MIT Biology and Open Learning Team Recognized for DNA Video
A DNA structure animation created for the MITx course 7.28.1x Molecular Biology: DNA Replication and Repair won the BioCommunications Association Medical Education Award for Motion Video and a Citation of Merit in the Motion Media: Video category at the 2015 BioImages visual media competition.
The annual competition honors still, graphic, and motion media projects that focus on life sciences and medicine.
MITx Biology Digital Learning Fellow Sera Thornton and Office of Digital Learning Science Visualization Specialist Betsy Skrip collaborated on the deep dive video, which marries 2D and 3D representations to present a cohesive picture of DNA structure.
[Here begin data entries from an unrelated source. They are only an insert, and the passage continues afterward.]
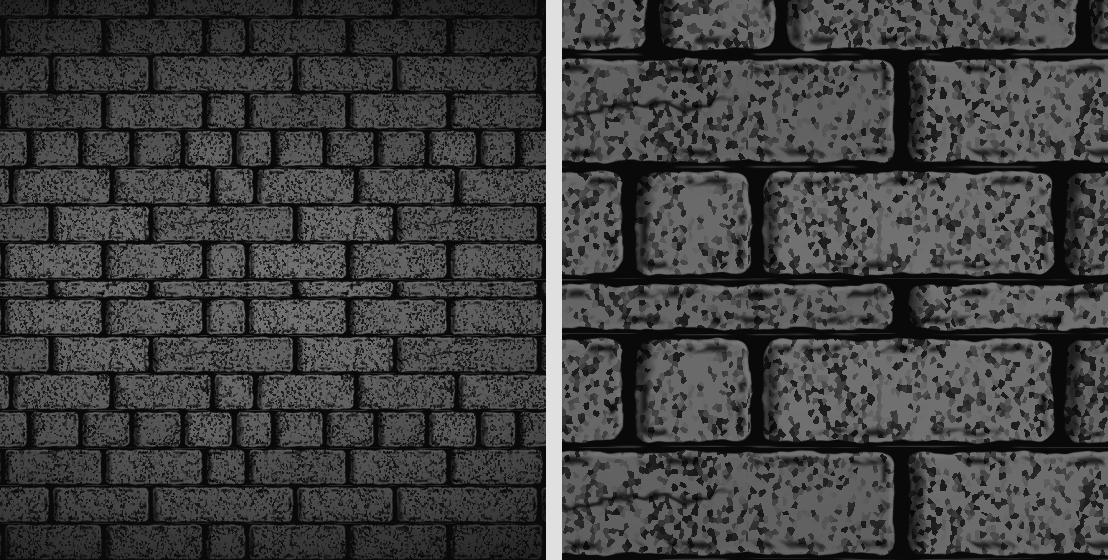
Left: the whole. Right: its middle third, enlarged.
A Shadertoy shader for this texture:

```glsl
// Dark, worn brick wall: courses stack outwards from a thin middle course, and
// the bond repeats sideways. Rounded boxes give the bricks, layered sines wear
// their edges, and cellular noise gives the grain; light fades from the centre.

const float TAU = 6.2831853;
const float PERIOD = 0.436;      // width of one repeat of the bond
const float COURSE = 0.067;      // height of a full course
const float THIN_HALF = 0.0163;  // half height of the middle course
const float MIDDLE_Y = 0.484;
const vec2 GAP = vec2(0.0042, 0.0033);
const vec3 MORTAR = vec3(0.035);

struct Brick {
    vec2 local;  // position from the brick centre
    vec2 size;
    vec2 id;     // index in the repeat, course
    vec2 wear;   // coordinates shared by all repeats
};

float hash(vec2 p) {
    vec3 q = fract(vec3(p.xyx) * 0.1031);
    q += dot(q, q.yzx + 33.33);
    return fract((q.x + q.y) * q.z);
}

// Random value of the nearest cell point
float cellular(vec2 p) {
    vec2 base = floor(p);
    float nearest = 9.0, value = 0.0;
    for (int j = -1; j <= 1; j++)
    for (int i = -1; i <= 1; i++) {
        vec2 cell = base + vec2(i, j);
        vec2 offset = cell + vec2(hash(cell), hash(cell + 57.3)) - p;
        float dist = dot(offset, offset);
        if (dist < nearest) {
            nearest = dist;
            value = hash(cell + 113.7);
        }
    }
    return value;
}

// Layered sines, periodic along x, about -1 to 1
float ripple(vec2 p, float frequency) {
    float sum = 0.0, amplitude = 0.5;
    for (int i = 0; i < 4; i++) {
        float phase = p.x * TAU / PERIOD * frequency;
        sum += amplitude * sin(phase + 2.0 * sin(p.y * frequency * 11.0 + float(i) * 2.1));
        frequency = floor(frequency * 1.9);
        amplitude *= 0.65;
    }
    return sum;
}

float roundedBox(vec2 p, vec2 halfSize, float radius) {
    vec2 q = abs(p) - halfSize + radius;
    return length(max(q, 0.0)) + min(max(q.x, q.y), 0.0) - radius;
}

float band(float x, float centre, float width) {
    return 1.0 - smoothstep(0.0, width, abs(x - centre));
}

Brick layBrick(vec2 p) {
    // Course
    float rise = p.y - MIDDLE_Y;
    float steps = (abs(rise) - THIN_HALF) / COURSE;
    float course = floor(steps);
    bool thin = course < 0.0;
    float height = thin ? 2.0 * THIN_HALF : COURSE;
    float part = rise > 0.0 ? steps - course : 1.0 - steps + course;
    float y = thin ? rise + THIN_HALF : part * COURSE;

    // Bond: first joint, joint spacing, bricks per repeat
    bool odd = mod(course, 2.0) == 1.0;
    vec3 bond = odd ? vec3(0.091, 0.178, 2.0) : vec3(0.005, 0.180, 3.0);
    if (course == 2.0) bond.x += 0.0145;
    if (course == 3.0) bond = vec3(0.052, 0.0915, 5.0);
    float along = p.x - bond.x;
    float turn = floor(along / PERIOD);
    float x = along - turn * PERIOD;
    float index = min(floor(x / bond.y), bond.z - 1.0);
    float left = index * bond.y;
    float right = index == bond.z - 1.0 ? PERIOD : left + bond.y;

    // Long closing brick at the right end of even courses
    if (!odd && turn == 1.0 && index == 2.0) right = PERIOD + 0.095;
    if (!odd && turn == 2.0) {
        left = 2.0 * bond.y - PERIOD;
        right = 0.095;
        index = 2.0;
    }
    vec2 size = vec2(right - left, height);
    vec2 local = vec2(x - left, y) - 0.5 * size;
    return Brick(local, size, vec2(index, course), vec2(mod(p.x, PERIOD), y + course * COURSE));
}

void mainImage(out vec4 fragColor, in vec2 fragCoord) {
    vec2 p = fragCoord / iResolution.y;
    float pixel = 1.0 / iResolution.y;
    Brick brick = layBrick(p);
    vec2 halfSize = 0.5 * brick.size - GAP;
    float wobble = ripple(brick.wear, 7.0);
    float inside = -roundedBox(brick.local, halfSize, 0.008) + 0.0013 * wobble;
    float mask = smoothstep(-pixel, pixel, inside);

    // Light pool and brick tone
    vec2 away = p - vec2(0.45, MIDDLE_Y);
    float light = 0.43 - 0.95 * away.y * away.y - 0.28 * away.x * away.x;
    float tone = 0.9 + 0.16 * hash(brick.id + 5.0);

    // Grain, thicker in worn patches
    float patches = ripple(brick.wear + 0.03, 3.0);
    float speck = cellular(brick.wear * vec2(340.0, 280.0) + 40.0);
    float grain = smoothstep(0.05, 0.55, speck + 0.13 * patches + 0.06);
    float face = light * tone * mix(0.25, 1.0, grain);

    // Worn groove, shaded left side and a split in one long brick
    float groove = band(inside, 0.006, 0.004) * smoothstep(-0.1, 0.6, wobble);
    float shade = smoothstep(0.0, 0.012, brick.local.x + halfSize.x + 0.005 * wobble);
    float split = band(brick.local.y, 0.004 + 0.004 * wobble + 0.06 * brick.local.x, 0.003);
    split *= 1.0 - smoothstep(0.04, 0.075, abs(brick.local.x + 0.035));
    split *= float(brick.id == vec2(1.0, 1.0));
    face *= (1.0 - 0.7 * groove) * mix(0.3, 1.0, shade) * (1.0 - 0.7 * split);

    // Bright rim, strongest at the top and right
    vec2 edge = brick.local - halfSize;
    float lit = mix(0.3, 1.0, smoothstep(-0.012, -0.002, max(edge.x, edge.y)));
    float rim = band(inside, 0.0015, max(0.0022, 1.3 * pixel)) * lit;
    face = mix(face, light * 1.12, 0.75 * rim * smoothstep(-0.7, 0.3, patches + speck - 0.5));

    // Broken thread of light along the bed joints
    float thread = band(abs(brick.local.y), 0.5 * brick.size.y, max(0.0012, pixel));
    thread *= smoothstep(-0.1, 0.5, patches);
    vec3 joint = MORTAR + 0.4 * light * thread;
    fragColor = vec4(mix(joint, vec3(max(face, 0.03)), mask), 1.0);
}
```
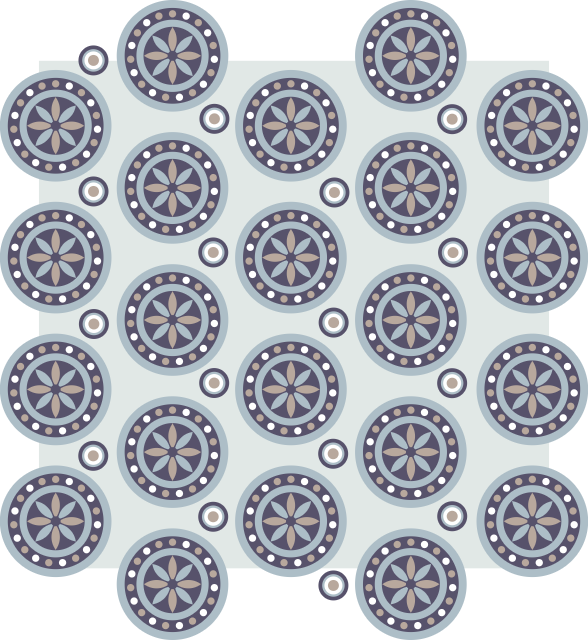
Reproduce this pattern procedurally as a Shadertoy shader.

```glsl
// Staggered columns of rosette medallions with small ringed beads between them,
// on a pale panel with a white margin. Loops place the discs; each is built from
// circle and lens distance functions. Lengths are fractions of the canvas height.

const float TAU = 6.2831853;
const vec3 WHITE = vec3(1.0);
const vec3 PALE  = vec3(0.882, 0.910, 0.902);
const vec3 BLUE  = vec3(0.678, 0.745, 0.780);
const vec3 PLUM  = vec3(0.340, 0.320, 0.420);
const vec3 TAN   = vec3(0.720, 0.660, 0.615);

const float MEDALLION_RADIUS = 0.0872;
const float BEAD_RADIUS = 0.0234;

float coverage(float dist, float pixel) {
    return clamp(0.5 - dist / pixel, 0.0, 1.0);
}

void paint(inout vec3 color, vec3 ink, float dist, float pixel) {
    color = mix(color, ink, coverage(dist, pixel));
}

float boxDistance(vec2 p, vec2 halfSize) {
    vec2 d = abs(p) - halfSize;
    return length(max(d, 0.0)) + min(max(d.x, d.y), 0.0);
}

// Lens along the y axis, from two equal arcs
float lensDistance(vec2 p, float halfLength, float halfWidth) {
    float arc = (halfLength * halfLength + halfWidth * halfWidth) / (2.0 * halfWidth);
    return length(vec2(abs(p.x) + arc - halfWidth, p.y)) - arc;
}

// Folds p into the upright one of count sectors; index runs clockwise from the top
vec2 foldSector(vec2 p, float count, out float index) {
    float sector = floor(atan(p.x, p.y) / TAU * count + 0.5);
    float angle = sector * TAU / count;
    index = mod(sector + count, count);
    float c = cos(angle), s = sin(angle);
    return vec2(c * p.x - s * p.y, s * p.x + c * p.y);
}

vec2 hash2(vec2 p) {
    vec2 q = vec2(dot(p, vec2(127.1, 311.7)), dot(p, vec2(269.5, 183.3)));
    return fract(sin(q) * 43758.5);
}

// Medallion of unit radius
void paintMedallion(inout vec3 color, vec2 p, float pixel) {
    float r = length(p);
    paint(color, BLUE, r - 1.0, pixel);
    paint(color, PLUM, r - 0.858, pixel);
    paint(color, BLUE, r - 0.647, pixel);
    paint(color, PLUM, r - 0.520, pixel);

    // Ring of dots in alternating colours
    float index;
    vec2 q = foldSector(p, 19.0, index);
    vec3 dotInk = mod(index, 2.0) > 0.5 ? WHITE : TAN;
    paint(color, dotInk, length(q - vec2(0.0, 0.752)) - 0.065, pixel);

    // Eight petals and the hub
    q = foldSector(p, 8.0, index);
    vec3 petalInk = mod(index, 2.0) > 0.5 ? BLUE : TAN;
    paint(color, petalInk, lensDistance(q - vec2(0.0, 0.285), 0.225, 0.075), pixel);
    paint(color, PLUM, r - 0.088, pixel);
}

// Bead of unit radius
void paintBead(inout vec3 color, vec2 p, float pixel) {
    float r = length(p);
    paint(color, PLUM, r - 1.0, pixel);
    paint(color, BLUE, r - 0.750, pixel);
    paint(color, WHITE, r - 0.600, pixel);
    paint(color, TAN, r - 0.365, pixel);
}

// Columns alternate between four and five medallions
vec2 medallionCenter(int column, int row) {
    float i = float(column), k = float(row);
    float x = 0.0872 + 0.1862 * i - 0.0012 * i * (4.0 - i);
    float y = column % 2 == 0 ? 0.1855 + 0.2060 * k : 0.0872 + 0.2064 * k;
    return vec2(x, y);
}

// Bead columns sit in the gaps, the third one a step lower; placing is a little loose
vec2 beadCenter(int column, int row) {
    float j = float(column), k = float(row - (column == 2 ? 1 : 0));
    float y = column % 2 == 0 ? 0.2895 + 0.2052 * k : 0.1935 + 0.2064 * k;
    vec2 jitter = (hash2(vec2(j, k)) - 0.5) * 0.0035;
    return vec2(0.1477 + 0.1867 * j, y) + jitter;
}

void mainImage(out vec4 fragColor, in vec2 fragCoord) {
    float pixel = 1.0 / iResolution.y;
    vec2 p = (fragCoord - 0.5 * iResolution.xy) * pixel + vec2(0.4596, 0.5);

    vec3 color = WHITE;
    paint(color, PALE, boxDistance(p - vec2(0.4596, 0.5085), vec2(0.3985, 0.3965)), pixel);

    for (int column = 0; column < 5; column++) {
        for (int row = 0; row < 4 + column % 2; row++) {
            vec2 q = (p - medallionCenter(column, row)) / MEDALLION_RADIUS;
            if (length(q) < 1.1) paintMedallion(color, q, pixel / MEDALLION_RADIUS);
        }
    }
    for (int column = 0; column < 4; column++) {
        for (int row = 0; row < 4; row++) {
            vec2 q = (p - beadCenter(column, row)) / BEAD_RADIUS;
            paintBead(color, q, pixel / BEAD_RADIUS);
        }
    }
    fragColor = vec4(color, 1.0);
}
```
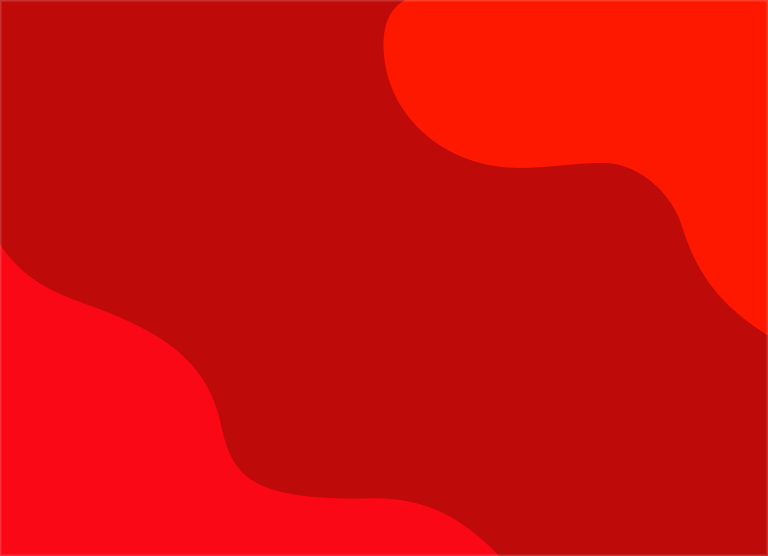
This background is drawn by a Shadertoy shader. Its source:

```glsl
// Two flat, wavy blobs in opposite corners of a deep red field with a faint rim.
// Each outline is a chain of cubic Bezier curves, walked in short chords that
// give the distance to the edge and, by ray crossings, the inside or outside.

#define FIELD_COLOR  vec3(0.745, 0.04, 0.035)
#define ORANGE_COLOR vec3(1.0, 0.095, 0.0)
#define PINK_COLOR   vec3(0.98, 0.03, 0.085)
#define RIM_STRENGTH 0.16
#define RIM_WIDTH    0.0027
#define ASPECT       1.384
#define CHORDS       20

// Point on a cubic Bezier curve
vec2 bezier(vec2 a, vec2 b, vec2 c, vec2 d, float t) {
    float s = 1.0 - t;
    return s * s * s * a + 3.0 * s * t * (s * b + t * c) + t * t * t * d;
}

// Add one curve to an outline: edge.x is the distance, edge.y the side.
// The ray runs right for ray = 1 and left for ray = -1.
void addCurve(inout vec2 edge, vec2 p, float ray, vec2 a, vec2 b, vec2 c, vec2 d) {
    vec2 start = a;
    for (int i = 1; i <= CHORDS; i++) {
        vec2 end = bezier(a, b, c, d, float(i) / float(CHORDS));
        vec2 chord = end - start, offset = p - start;
        float along = clamp(dot(offset, chord) / dot(chord, chord), 0.0, 1.0);
        edge.x = min(edge.x, length(offset - chord * along));
        if ((start.y > p.y) != (end.y > p.y)) {
            float crossing = start.x + chord.x * offset.y / chord.y;
            if (ray * (crossing - p.x) > 0.0) edge.y = -edge.y;
        }
        start = end;
    }
}

// Upper right blob, signed distance
float orangeBlob(vec2 p) {
    vec2 e = vec2(10.0, 1.0);
    vec2 left = vec2(0.691, 0.919), base = vec2(0.935, 0.698);
    vec2 crest = vec2(1.088, 0.707), bend = vec2(1.227, 0.599);
    addCurve(e, p, -1.0, vec2(0.739, 1.004), vec2(0.705, 0.991), vec2(0.691, 0.960), left);
    addCurve(e, p, -1.0, left, vec2(0.691, 0.799), vec2(0.795, 0.698), base);
    addCurve(e, p, -1.0, base, vec2(0.989, 0.698), vec2(1.034, 0.707), crest);
    addCurve(e, p, -1.0, crest, vec2(1.142, 0.707), vec2(1.203, 0.664), bend);
    addCurve(e, p, -1.0, bend, vec2(1.250, 0.525), vec2(1.284, 0.457), vec2(1.387, 0.395));
    return e.x * e.y;
}

// Lower left blob, signed distance
float pinkBlob(vec2 p) {
    vec2 e = vec2(10.0, 1.0);
    vec2 shoulder = vec2(0.144, 0.457), bend = vec2(0.397, 0.241);
    vec2 shelf = vec2(0.647, 0.103);
    addCurve(e, p, 1.0, vec2(-0.004, 0.567), vec2(0.032, 0.509), vec2(0.079, 0.480), shoulder);
    addCurve(e, p, 1.0, shoulder, vec2(0.270, 0.412), vec2(0.369, 0.365), bend);
    addCurve(e, p, 1.0, bend, vec2(0.417, 0.147), vec2(0.444, 0.103), shelf);
    addCurve(e, p, 1.0, shelf, vec2(0.755, 0.110), vec2(0.827, 0.077), vec2(0.903, -0.004));
    return e.x * e.y;
}

// Coverage of a shape, smoothed over one pixel
float cover(float dist, float pixel) {
    return clamp(0.5 - dist / pixel, 0.0, 1.0);
}

void mainImage(out vec4 fragColor, in vec2 fragCoord) {
    vec2 canvas = vec2(ASPECT, 1.0);
    vec2 p = fragCoord / iResolution.xy * canvas;
    float pixel = 1.0 / iResolution.y;

    // Field and blobs
    vec3 color = FIELD_COLOR;
    color = mix(color, ORANGE_COLOR, cover(orangeBlob(p), pixel));
    color = mix(color, PINK_COLOR, cover(pinkBlob(p), pixel));

    // Pale rim along the canvas border
    vec2 inset = min(p, canvas - p);
    float rim = cover(min(inset.x, inset.y) - RIM_WIDTH, pixel);
    color = mix(color, vec3(1.0), RIM_STRENGTH * rim);

    fragColor = vec4(color, 1.0);
}
```
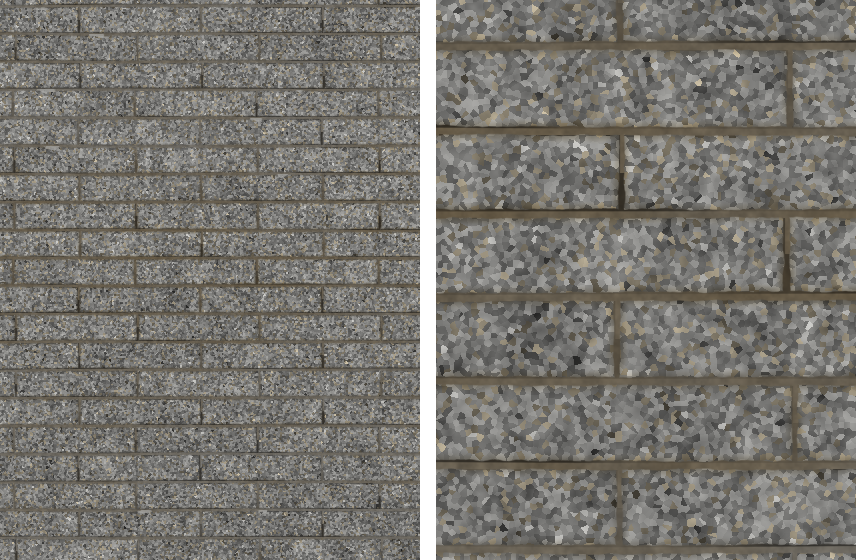
Left, the full canvas; right, a detail of the centre.
Reproduce this texture procedurally as a Shadertoy shader.

```glsl
// Wall of long split-face grey blocks in running bond, with thin brown mortar.
// Block coordinates give the joints; a cellular pattern gives the stone chips,
// and value noise adds uneven edges, blotches, shadows, stains and lime marks.

float hash(vec2 p) {
    vec3 q = fract(p.xyx * 0.1031);
    q += dot(q, q.yzx + 33.33);
    return fract((q.x + q.y) * q.z);
}

float noise(vec2 p) {
    vec2 i = floor(p), f = fract(p);
    f = f * f * (3.0 - 2.0 * f);
    return mix(mix(hash(i), hash(i + vec2(1, 0)), f.x),
               mix(hash(i + vec2(0, 1)), hash(i + vec2(1, 1)), f.x), f.y);
}

float fbm(vec2 p) {
    return 0.55 * noise(p) + 0.3 * noise(p * 2.1 + 17.0) + 0.15 * noise(p * 4.3 + 41.0);
}

// Returns the random shade of the nearest chip and a second random value
vec2 chips(vec2 p) {
    vec2 cell = floor(p), nearest = cell;
    float best = 9.0;
    for (int y = -1; y <= 1; y++)
    for (int x = -1; x <= 1; x++) {
        vec2 c = cell + vec2(x, y);
        vec2 r = c + vec2(hash(c + 3.7), hash(c + 91.3)) - p;
        float d = dot(r, r);
        if (d < best) { best = d; nearest = c; }
    }
    return vec2(hash(nearest + 211.0), hash(nearest + 57.0));
}

void mainImage(out vec4 fragColor, in vec2 fragCoord) {
    // Canvas widths, y running down from the top
    vec2 p = vec2(fragCoord.x, iResolution.y - fragCoord.y) / iResolution.x;
    float aa = 1.0 / iResolution.x;

    // Running bond: twenty courses, about three and a half blocks across
    vec2 size = vec2(0.29, 1.0 / 15.0);
    float rowY = p.y / size.y - 0.21 + 0.05 * (noise(vec2(p.x * 4.0, p.y * 9.0)) - 0.5);
    float row = floor(rowY);
    float shift = mod(row, 2.0) < 0.5 ? 0.647 : 0.12;
    float colX = p.x / size.x - shift + 0.03 * (hash(vec2(row + 5.0, 8.0)) - 0.5);
    vec2 id = vec2(floor(colX), row) + 20.0;
    vec2 f = vec2(fract(colX), fract(rowY));

    // Distance into the block face, with rough edges
    vec2 edge = min(f, 1.0 - f) * size;
    float rough = 0.0028 * (fbm(p * 95.0) - 0.5);
    float d = min(edge.x - 0.0024, edge.y - 0.0035) + rough;
    float face = smoothstep(-aa, aa, d);

    // Stone face: chips, split-face relief and a tone for each block
    vec2 chip = chips(p * 210.0);
    float relief = fbm(p * vec2(48.0, 30.0) + id * 7.0);
    float tone = 0.478 + 0.27 * (chip.x - 0.5) + 0.17 * (relief - 0.5)
               + 0.09 * (noise(p * 160.0) - 0.5) + 0.035 * (hash(id) - 0.5)
               + 0.05 * (fbm(p * 4.0) - 0.5);
    tone += 0.14 * step(0.965, chip.y) - 0.12 * step(chip.y, 0.05);
    tone *= mix(0.9, 1.0, smoothstep(0.0, 0.005, d));
    vec3 stone = tone * vec3(1.0, 0.997, 0.98);
    stone *= mix(vec3(1), vec3(1.06, 1.0, 0.88), step(0.86, hash(chip * 640.0)));

    // Mortar: browner across the middle courses, shaded under each block
    float rust = exp(-pow((p.y - 0.64) / 0.24, 2.0));
    float stain = clamp(0.6 * rust + fbm(p * vec2(9.0, 15.0)) - 0.35, 0.0, 1.0);
    vec3 mortar = mix(vec3(0.43, 0.415, 0.385), vec3(0.38, 0.335, 0.26), stain);
    mortar *= 0.85 + 0.3 * fbm(p * 130.0);
    float under = smoothstep(0.0012, 0.0026, (1.0 - f.y) * size.y) * step(0.5, f.y);
    float beside = smoothstep(0.0008, 0.002, (1.0 - f.x) * size.x)
                 * step(0.5, f.x) * step(0.0035, edge.y);
    float depth = smoothstep(0.35, 0.7, noise(vec2(p.x * 8.0, row * 3.0 + 70.0)));
    mortar *= 1.0 - max(under, beside) * mix(0.12, 0.5, depth);

    // Faint brown seepage on the faces beside the joints
    stone = mix(stone, stone * vec3(0.96, 0.91, 0.8),
                0.7 * stain * (1.0 - smoothstep(0.0, 0.007, d)));
    vec3 color = mix(mortar, stone, face);

    // Occasional pale lime marks below a joint
    vec2 mark = (f - vec2(0.2 + 0.6 * hash(id + 31.0), 0.04)) * size * vec2(1.0, 3.0);
    float lime = smoothstep(0.004, -0.004, length(mark) - 0.03 * fbm(p * 70.0));
    lime *= step(0.87, hash(id + 63.0));
    color = mix(color, vec3(0.68, 0.68, 0.67), 0.65 * lime);

    fragColor = vec4(clamp(color, 0.0, 1.0), 1.0);
}
```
The video reinforces the key structural and functional characteristics of DNA and illustrates some often difficult-to-visualize perspectives, such as how the flattened view of the structure is derived from the helix and how the major and minor grooves coil in 3D space.
You can check out the video below:
While initially produced as part of the 7.28.1x MOOC for MITx on edX (offered again starting August 4), the team purposely designed the video to be able to stand alone from the full course so that it could be used by a diverse audience of biology students - from high school to graduate level, and on and off the MIT campus.
On the MIT campus, students enrolled in Professor Steve Bell and Professor Wendy Gilbert’s 7.28/7.58 (Molecular Biology) are utilizing this video, along with other videos and online assessment questions developed for 7.28.1x, as supplementary materials to enhance their classroom learning. The MITx Biology team also plans to circulate the clip more widely so that it can benefit a broader scope of science educators and learners. Already, Skrip’s former professor at The College of New Rochelle has made the video a requirement in their undergraduate Molecular Biology course.
ODL has brought together under one umbrella a group of people with diverse skill sets.--Sera Thornton
“ODL has brought together under one umbrella a group of people with diverse skill sets,” describes Dr. Thornton. “We’ve really taken advantage of that in this collaboration, and it’s allowed us not only to learn from each other, but also to create exactly the teaching tool we envisioned – a video that is both beautiful and biologically accurate.”
Skrip and Thornton worked closely together on both the scripting and the animation. MIT student Ceri Riley narrated the video, Julian Samal refined the sound, and Professor Steve Bell and MITx Digital Learning Lab members Mary Ellen Wiltrout and Nathaniel Schafheimer assisted with script editing and feedback. MITx Media Specialist Caitlin Stier provided additional support for the entire 7.28x course.
Want to learn more about DNA and molecular biology? 7.28.1x starts August 4.
Register now at www.edx.org.